■ **Problem details**:
Check each line of the data for "clipPath", and copy the ones that have it.

■ **Material supplied**:

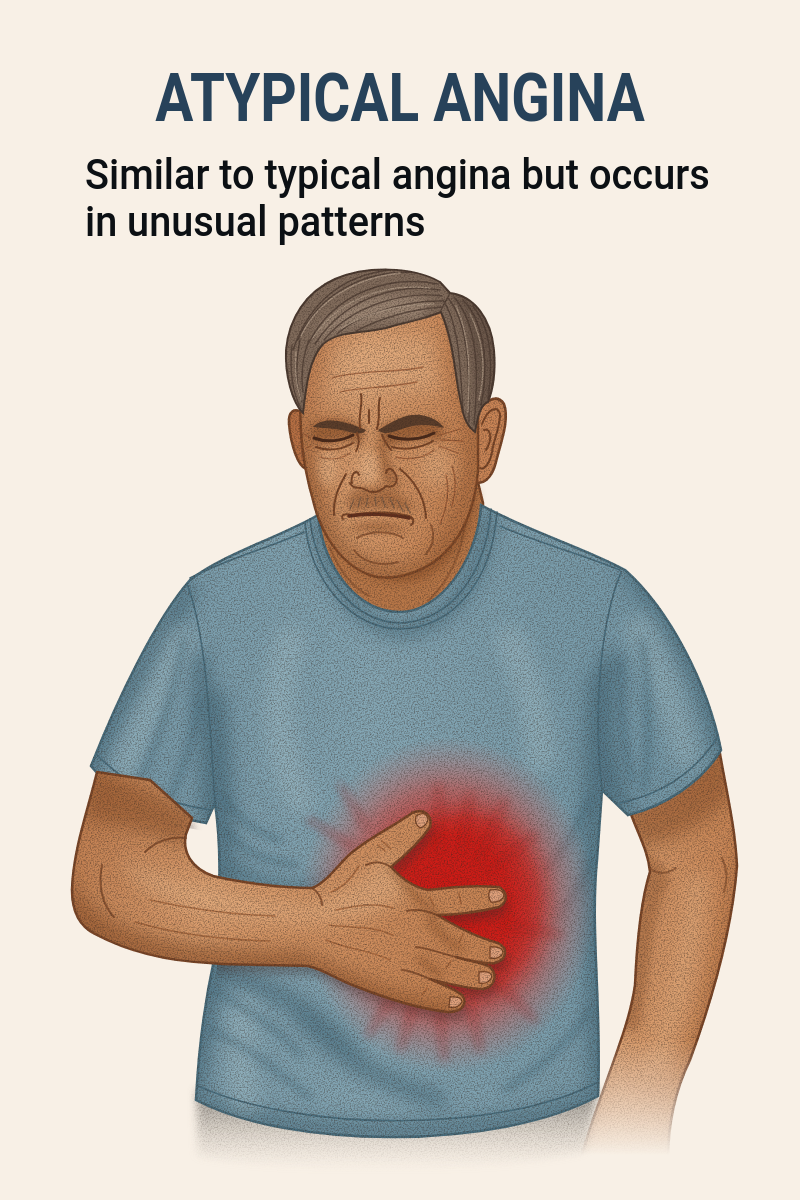
<!DOCTYPE html>
<html lang="en">
<head>
<meta charset="utf-8">
<title>Atypical Angina</title>
<style>
:root{--paper:#f8f0e6;--navy:#27425a;--ink:#0c1014;--skin:#cf9263;--skin-line:#7b4627;--skin-shade:#8f522c;--skin-light:#e6b386;--shirt:#7c9fae;--shirt-line:#486c7c;--shirt-shade:#426879;--shirt-light:#9dbac4;--hair:#806b5b;--hair-line:#4b3a30;--hair-light:#b09a86;--pain:#cf1f18}
*{margin:0;padding:0;box-sizing:border-box}
html,body{width:800px;height:1200px;overflow:hidden}
.poster{position:relative;width:800px;height:1200px;overflow:hidden;background:var(--paper);font-family:Roboto,"Open Sans",sans-serif}
h1{position:absolute;left:0;top:66px;width:800px;text-align:center;white-space:nowrap;font-size:66px;line-height:66px;font-weight:700;color:var(--navy);transform:scaleX(.857)}
.definition{position:absolute;left:85px;top:151px;white-space:nowrap;font-size:43px;line-height:47px;font-weight:500;color:var(--ink);transform:scaleX(.923);transform-origin:0 0}
.figure{position:absolute;left:0;top:0}
.line{fill:none;stroke-linecap:round;stroke-linejoin:round}
.skin-edge{stroke:var(--skin-line);stroke-width:2.5;stroke-linejoin:round}
.crease{stroke:var(--skin-line);stroke-width:2}
.shade{fill:var(--skin-shade)}
.light{fill:var(--skin-light)}
.seam{stroke:var(--shirt-line);stroke-width:1.6}
.fold{stroke:var(--shirt-shade)}
.sheen{stroke:var(--shirt-light)}
</style>
</head>
<body>
<main class="poster">
<h1>ATYPICAL ANGINA</h1>
<p class="definition">Similar to typical angina but occurs<br>in unusual patterns</p>
<svg class="figure" width="800" height="1200" viewBox="0 0 800 1200" role="img" aria-label="Man wincing with a hand held against a red, painful area of his chest">
<defs>
<path id="shirt-shape" d="M318 515C285 535 225 553 190 580C155 620 117 700 91 766C112 792 155 815 206 823L215 803C222 850 220 900 214 960C203 1010 198 1060 196 1100C290 1150 500 1150 598 1096C602 1010 590 930 597 860L602 790L628 815C665 806 702 782 721 750C708 685 670 610 625 570C585 548 525 530 481 505C478 560 440 612 400 612C358 612 324 570 318 515Z"/>
<path id="face-shape" d="M302 380C297 430 304 468 313 500C321 535 342 565 370 575C390 582 420 574 440 557C462 538 475 510 478 470L478 350L440 300L330 310Z"/>
<path id="hair-shape" d="M303 413C292 402 285 375 286 350C289 318 306 292 335 279C366 266 412 266 440 282L450 293C474 296 491 318 494 350C496 375 492 392 488 402C481 404 478 415 475 432C468 427 464 420 461 403C455 380 455 345 441 312C422 320 404 322 386 328C358 334 338 331 323 344C309 359 306 387 303 413Z"/>
<path id="left-arm-shape" d="M97 772C88 810 73 850 72 890C72 912 79 926 95 934C125 950 165 961 210 963C245 966 275 964 308 966C325 970 338 980 355 986C385 998 420 1009 448 1012C463 1012 468 1003 462 995C452 987 440 984 430 979C450 984 468 989 483 989C495 987 498 975 490 967C480 962 468 961 456 957C470 961 483 964 495 963C508 959 508 948 498 943C476 937 455 926 437 915C460 915 482 911 499 907C508 902 508 892 499 887C476 885 450 887 428 890C412 887 401 878 391 867C408 853 421 840 430 827C433 814 423 808 412 813C394 826 367 839 350 854C337 866 326 883 312 888C280 888 238 882 213 876C191 868 182 852 186 834L192 818L150 780Z"/>
<path id="right-arm-shape" d="M628 806C638 835 648 850 650 872C641 900 637 940 635 985C629 1030 604 1080 580 1160L668 1160C668 1130 673 1095 690 1060C712 1000 732 930 737 866C735 825 726 790 719 748Z"/>
<clipPath id="shirt-clip"><use href="#shirt-shape"/></clipPath>
<clipPath id="face-clip"><use href="#face-shape"/></clipPath>
<clipPath id="hair-clip"><use href="#hair-shape"/></clipPath>
<clipPath id="left-arm-clip"><use href="#left-arm-shape"/></clipPath>
<clipPath id="right-arm-clip"><use href="#right-arm-shape"/></clipPath>
<radialGradient id="pain-glow"><stop offset="0" stop-color="#cb1410"/><stop offset=".42" stop-color="#cf2019" stop-opacity=".95"/><stop offset=".7" stop-color="#cf4a42" stop-opacity=".6"/><stop offset="1" stop-color="#c9746c" stop-opacity="0"/></radialGradient>
<linearGradient id="skin-tone" x2="1" y2=".2"><stop offset="0" stop-color="#bd7a4c"/><stop offset=".4" stop-color="#d89c6d"/><stop offset="1" stop-color="#c78454"/></linearGradient>
<linearGradient id="shirt-tone" x2="1" y2="0"><stop offset="0" stop-color="#7498a8"/><stop offset=".45" stop-color="#84a6b4"/><stop offset="1" stop-color="#7095a5"/></linearGradient>
<linearGradient id="trouser-tone" x2="0" y2="1"><stop offset="0" stop-color="#8e8b85"/><stop offset="1" stop-color="#d8d0c6" stop-opacity="0"/></linearGradient>
<linearGradient id="fade" gradientUnits="userSpaceOnUse" x1="0" y1="1040" x2="0" y2="1155"><stop offset="0" stop-color="#fff"/><stop offset="1" stop-color="#000"/></linearGradient>
<mask id="arm-fade" maskUnits="userSpaceOnUse" x="0" y="0" width="800" height="1200"><rect width="800" height="1200" fill="url(#fade)"/></mask>
<filter id="soft" x="-50%" y="-50%" width="200%" height="200%"><feGaussianBlur stdDeviation="9"/></filter>
<filter id="softer" x="-50%" y="-50%" width="200%" height="200%"><feGaussianBlur stdDeviation="4"/></filter>
<filter id="grain" filterUnits="userSpaceOnUse" x="0" y="0" width="800" height="1200" color-interpolation-filters="sRGB"><feTurbulence type="fractalNoise" baseFrequency=".7" numOctaves="2" result="noise"/><feColorMatrix in="noise" values="0 0 0 0 .2 0 0 0 0 .15 0 0 0 0 .12 1.1 0 0 0 -.45" result="specks"/><feComposite in="specks" in2="SourceAlpha" operator="in" result="texture"/><feMerge><feMergeNode in="SourceGraphic"/><feMergeNode in="texture"/></feMerge></filter>
</defs>

<g filter="url(#grain)">
<path id="trousers" d="M197 1090C300 1140 500 1140 598 1088L585 1150C500 1172 300 1175 198 1155Z" fill="url(#trouser-tone)" filter="url(#softer)"/>

<g id="right-arm" mask="url(#arm-fade)">
<use href="#right-arm-shape" fill="url(#skin-tone)"/>
<g clip-path="url(#right-arm-clip)">
<path class="shade" d="M610 780L735 735L735 790C700 835 660 845 632 850Z" opacity=".6" filter="url(#soft)"/>
<path class="shade" d="M745 840C738 950 700 1030 670 1150L720 1150L780 850Z" opacity=".75" filter="url(#soft)"/>
<path class="shade" d="M645 850C660 865 672 870 668 885C650 920 652 980 638 1030L620 1030L625 860Z" opacity=".45" filter="url(#softer)"/>
<path class="light" d="M685 880C680 950 660 1010 640 1080L665 1070C695 1000 708 940 710 870Z" opacity=".5" filter="url(#soft)"/>
</g>
<use href="#right-arm-shape" class="skin-edge" fill="none"/>
<path class="line crease" d="M650 868C657 875 667 874 676 868M722 858C727 868 728 880 724 892" opacity=".6"/>
</g>

<g id="neck">
<path d="M316 500C318 560 350 614 400 616C450 614 482 570 483 503L475 470H330Z" fill="#b87748" class="skin-edge"/>
<path class="shade" d="M322 515C340 570 380 590 420 580C455 565 472 530 478 490L440 500Z" opacity=".7" filter="url(#softer)"/>
<path class="line crease" d="M465 525C460 560 445 585 428 601M330 548C340 572 354 588 369 596" opacity=".5"/>
</g>

<g id="shirt">
<use href="#shirt-shape" fill="url(#shirt-tone)"/>
<g clip-path="url(#shirt-clip)">
<g class="line fold" filter="url(#soft)" opacity=".65">
<path stroke-width="24" d="M214 700C224 790 228 900 205 1000L192 1090M601 680C590 780 596 920 602 1090"/>
<path stroke-width="18" d="M188 590C155 650 115 710 90 770M630 570C680 625 710 690 724 750M200 660C205 720 212 770 208 820M610 660C602 720 606 770 625 812M205 1106C300 1140 500 1142 596 1098"/>
<path stroke-width="16" d="M235 870C280 905 330 890 360 870M215 970C270 990 320 1005 365 1070M318 520C330 585 360 625 400 630C450 625 480 580 488 515M300 1015C340 1060 380 1080 440 1100"/>
</g>
<g class="line sheen" filter="url(#soft)" opacity=".55"><path stroke-width="30" d="M180 640C160 690 140 730 125 765M640 630C665 680 680 720 685 755M290 640C270 700 280 760 300 800M510 640C535 690 540 730 540 760M245 1010C240 1050 240 1080 245 1100"/></g>
<g class="line fold" filter="url(#softer)" opacity=".6" stroke-width="5"><path d="M225 800C240 820 255 832 280 840M226 830C245 855 270 862 296 864M590 800C574 830 566 850 545 870M594 860C580 885 572 900 560 915M212 990C250 1010 280 1030 300 1055M210 1030C245 1045 270 1065 310 1098M590 1010C570 1040 545 1065 505 1090M184 640C175 690 160 735 140 780M198 700C194 740 182 770 170 800M642 640C650 690 650 740 644 790M622 660C620 710 624 755 633 780"/></g>
<ellipse cx="448" cy="905" rx="148" ry="168" fill="url(#pain-glow)"/>
<ellipse cx="468" cy="905" rx="75" ry="92" fill="var(--pain)" opacity=".6" filter="url(#soft)"/>
<g class="line" stroke="#a51712" stroke-width="4" opacity=".5" filter="url(#softer)"><path d="M462 850L470 795M478 860L505 800M490 870L535 835M505 925L560 935M500 985L535 1020M470 1000L480 1050M440 1010L444 1060M415 1000L400 1050M390 1000L368 1035M440 850L438 785M350 845L310 820M365 825L340 785"/></g>
</g>
<use href="#shirt-shape" fill="none" stroke="var(--shirt-line)" stroke-width="2.5"/>
<path class="line seam" d="M305 522C310 580 350 628 400 629C455 627 492 580 497 512M310 519C316 575 354 622 400 623C450 621 486 575 491 509M187 584C207 635 210 730 215 803M621 572C598 630 594 720 602 790M190 578C235 555 275 546 304 532M620 570C575 552 535 542 500 526M96 754C125 784 165 804 211 810M717 738C695 772 662 794 620 803M198 1086C300 1132 500 1134 598 1082"/>
</g>

<g id="left-arm">
<use href="#left-arm-shape" fill="#3b2a2a" opacity=".35" transform="translate(3 9)" filter="url(#softer)" clip-path="url(#shirt-clip)"/>
<use href="#left-arm-shape" fill="url(#skin-tone)"/>
<g clip-path="url(#left-arm-clip)">
<path class="shade" d="M80 760L205 815L190 850C150 830 115 825 85 820Z" opacity=".6" filter="url(#soft)"/>
<path class="shade" d="M66 860C75 930 170 950 300 950C360 975 400 1000 455 1003L455 1040H60Z" opacity=".65" filter="url(#soft)"/>
<path class="light" d="M120 860C170 880 240 900 310 905C350 890 370 870 395 850L410 890C370 930 320 925 270 920C200 915 140 900 120 860Z" opacity=".6" filter="url(#soft)"/>
<path class="line" d="M392 867C405 884 415 897 436 915M430 921C440 935 450 943 460 949M420 960L440 975" stroke="var(--skin-shade)" stroke-width="7" opacity=".6" filter="url(#softer)"/>
</g>
<use href="#left-arm-shape" class="skin-edge" fill="none"/>
<path class="line crease" d="M437 915C425 910 416 909 407 911M456 957C440 953 428 948 416 947M430 979C418 974 410 970 402 970M391 867C381 861 374 861 366 865M186 838C170 836 155 842 145 852M102 865C98 885 102 905 114 917M312 888C318 892 322 898 322 905" opacity=".8"/>
<path class="line" stroke="#96572f" stroke-width="1.5" opacity=".65" d="M331 892C344 887 352 878 359 866M336 910C355 906 376 902 393 908M329 925C350 928 370 925 393 935M326 940C350 950 370 950 390 960M378 845L385 851M382 841L391 849M430 897L434 906M459 893L461 904M463 934L459 943M451 961L446 968M427 988L422 995M150 900C195 910 235 915 275 916M135 922C180 935 225 940 270 941"/>
<g fill="#dfa07b" stroke="var(--skin-line)" stroke-width="1.3"><path d="M416 816Q426 810 428 819Q427 826 420 828Q414 824 416 816Z"/><path d="M490 890Q503 888 504 896Q501 903 491 902Q487 896 490 890Z"/><path d="M490 947Q503 946 503 953Q499 960 490 958Z"/><path d="M479 972Q491 970 492 977Q488 985 479 983Z"/><path d="M450 997Q462 996 462 1002Q458 1009 449 1007Z"/></g>
</g>

<g id="head">
<path class="skin-edge" d="M304 414C294 406 288 412 289 424C291 446 298 466 306 469Z" fill="#b66f43"/>
<path class="skin-edge" d="M474 420C482 400 497 393 504 404C510 420 500 445 496 462C492 479 482 486 474 481Z" fill="#c98455"/>
<path class="line crease" d="M482 424C488 408 498 405 500 414C500 428 494 438 492 452C490 464 484 470 480 468M484 430C492 428 492 440 486 450"/>
<use href="#face-shape" fill="url(#skin-tone)" class="skin-edge"/>
<g clip-path="url(#face-clip)">
<path class="shade" d="M295 400C310 440 318 490 340 530C360 565 410 580 460 540L470 600H290Z" opacity=".55" filter="url(#soft)"/>
<path class="shade" d="M450 310C458 390 470 420 462 470C455 510 440 530 420 560L490 560V310Z" opacity=".4" filter="url(#soft)"/>
<path class="light" d="M335 345C365 337 410 335 432 335L440 395C410 390 350 395 325 405Z" opacity=".6" filter="url(#soft)"/>
<ellipse class="light" cx="437" cy="467" rx="18" ry="22" opacity=".55" filter="url(#soft)"/>
<ellipse class="light" cx="328" cy="468" rx="10" ry="18" opacity=".6" filter="url(#softer)"/>
<path class="shade" d="M310 425C335 412 355 420 365 430L362 445C345 436 330 445 312 443ZM378 428C400 415 425 418 445 425L440 442C420 432 400 445 384 448Z" opacity=".75" filter="url(#softer)"/>
<path class="shade" d="M347 497C360 480 392 484 412 504L412 512C390 508 365 508 348 514Z" opacity=".55" filter="url(#softer)"/>
<path class="shade" d="M345 530C365 520 392 522 410 532C395 530 365 530 345 530Z" opacity=".8" filter="url(#softer)"/>
<path class="shade" d="M384 440C388 460 394 475 400 486L390 490C382 478 378 460 378 440Z" opacity=".65" filter="url(#softer)"/>
<ellipse class="light" cx="369" cy="468" rx="9" ry="16" opacity=".75" filter="url(#softer)"/>
</g>
<g id="brows" fill="#5b3d2a"><path d="M313 427C322 417 341 419 366 430C364 435 355 434 346 431C333 428 322 428 313 427Z"/><path d="M378 430C393 422 404 413 421 415C433 417 440 422 444 428C430 424 416 424 405 428C394 432 384 436 378 430Z"/></g>
<g class="line" stroke="#4a2919" stroke-width="3"><path d="M314 438C327 443 342 441 353 435M389 436C403 441 421 440 434 433"/></g>
<g class="line crease"><path d="M316 447C329 452 343 449 353 443M392 447C407 451 423 447 433 441M360 428C358 415 363 405 361 394M377 429C381 414 377 407 380 398M369 423V410M357 433C360 440 359 446 356 451M382 435C384 441 388 446 391 450"/>
<path d="M352 483C350 474 357 468 359 475M350 483C354 491 360 485 366 490C375 495 382 490 386 486C395 489 400 480 394 472C391 467 387 468 386 473M346 474C338 488 333 500 334 515M400 469C414 480 425 497 426 518M343 519C340 515 345 513 352 515C370 511 394 512 409 516C415 519 414 523 411 525"/>
<path d="M357 538C372 530 392 531 403 538M354 550C362 562 380 567 398 562M431 525C436 538 432 547 426 554" opacity=".7"/></g>
<path class="line" stroke="#622f1d" stroke-width="3.5" d="M349 516C367 513 391 514 409 518"/>
<path class="line" stroke="#90502e" stroke-width="1.3" opacity=".7" d="M440 435L460 429M441 440L463 441M439 446L458 453M310 438L304 434M311 446L306 448M320 457C332 461 343 458 350 453M396 457C412 461 425 457 434 450M332 378C357 370 397 373 423 367M340 392C357 387 380 389 417 382M446 475C450 492 446 510 440 524M452 466C457 480 456 492 452 506"/>
<path class="line" stroke="#705644" stroke-width="1.3" opacity=".7" d="M350 509L354 499M358 507L361 497M366 506L368 498M376 506L375 497M385 507L382 497M394 508L390 498M403 511L397 500M410 513L405 503"/>
<g id="hair">
<use href="#hair-shape" fill="var(--hair)" stroke="var(--hair-line)" stroke-width="2"/>
<g clip-path="url(#hair-clip)">
<path d="M320 325C350 295 395 290 430 300L420 318C385 318 340 322 315 345Z" fill="var(--hair-light)" opacity=".55" filter="url(#softer)"/>
<path d="M450 290C466 315 478 360 475 430L505 400V310Z" fill="var(--hair-line)" opacity=".4" filter="url(#softer)"/>
<g class="line" stroke="var(--hair-line)" stroke-width="1.4" opacity=".75"><path d="M438 284C390 275 335 291 308 344M440 290C398 283 345 297 315 344M442 296C405 291 352 305 324 340M442 301C410 300 362 312 337 334M442 307C415 309 383 317 356 331M420 273C370 268 320 290 298 340M390 270C345 275 310 300 293 350M292 345C289 370 293 395 301 408M300 340C295 365 296 388 302 402M309 340C302 358 301 376 303 392M443 300C460 325 460 370 463 410M448 298C470 325 469 375 469 422M454 297C478 325 479 370 474 425M463 300C487 325 488 370 481 405M473 306C492 330 493 365 488 398M441 310L450 293"/></g>
<g class="line" stroke="var(--hair-light)" stroke-width="1.3" opacity=".8"><path d="M430 288C385 283 338 299 313 338M434 304C400 304 365 313 340 329M400 273C355 278 318 300 301 336M296 352C294 374 297 388 301 400M456 306C472 340 469 380 468 412M470 314C486 345 485 375 479 400"/></g>
</g>
</g>
</g>
</g>
</svg>
</main>
</body>
</html>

■ **Response area**:
<clipPath id="shirt-clip"><use href="#shirt-shape"/></clipPath>
<clipPath id="face-clip"><use href="#face-shape"/></clipPath>
<clipPath id="hair-clip"><use href="#hair-shape"/></clipPath>
<clipPath id="left-arm-clip"><use href="#left-arm-shape"/></clipPath>
<clipPath id="right-arm-clip"><use href="#right-arm-shape"/></clipPath>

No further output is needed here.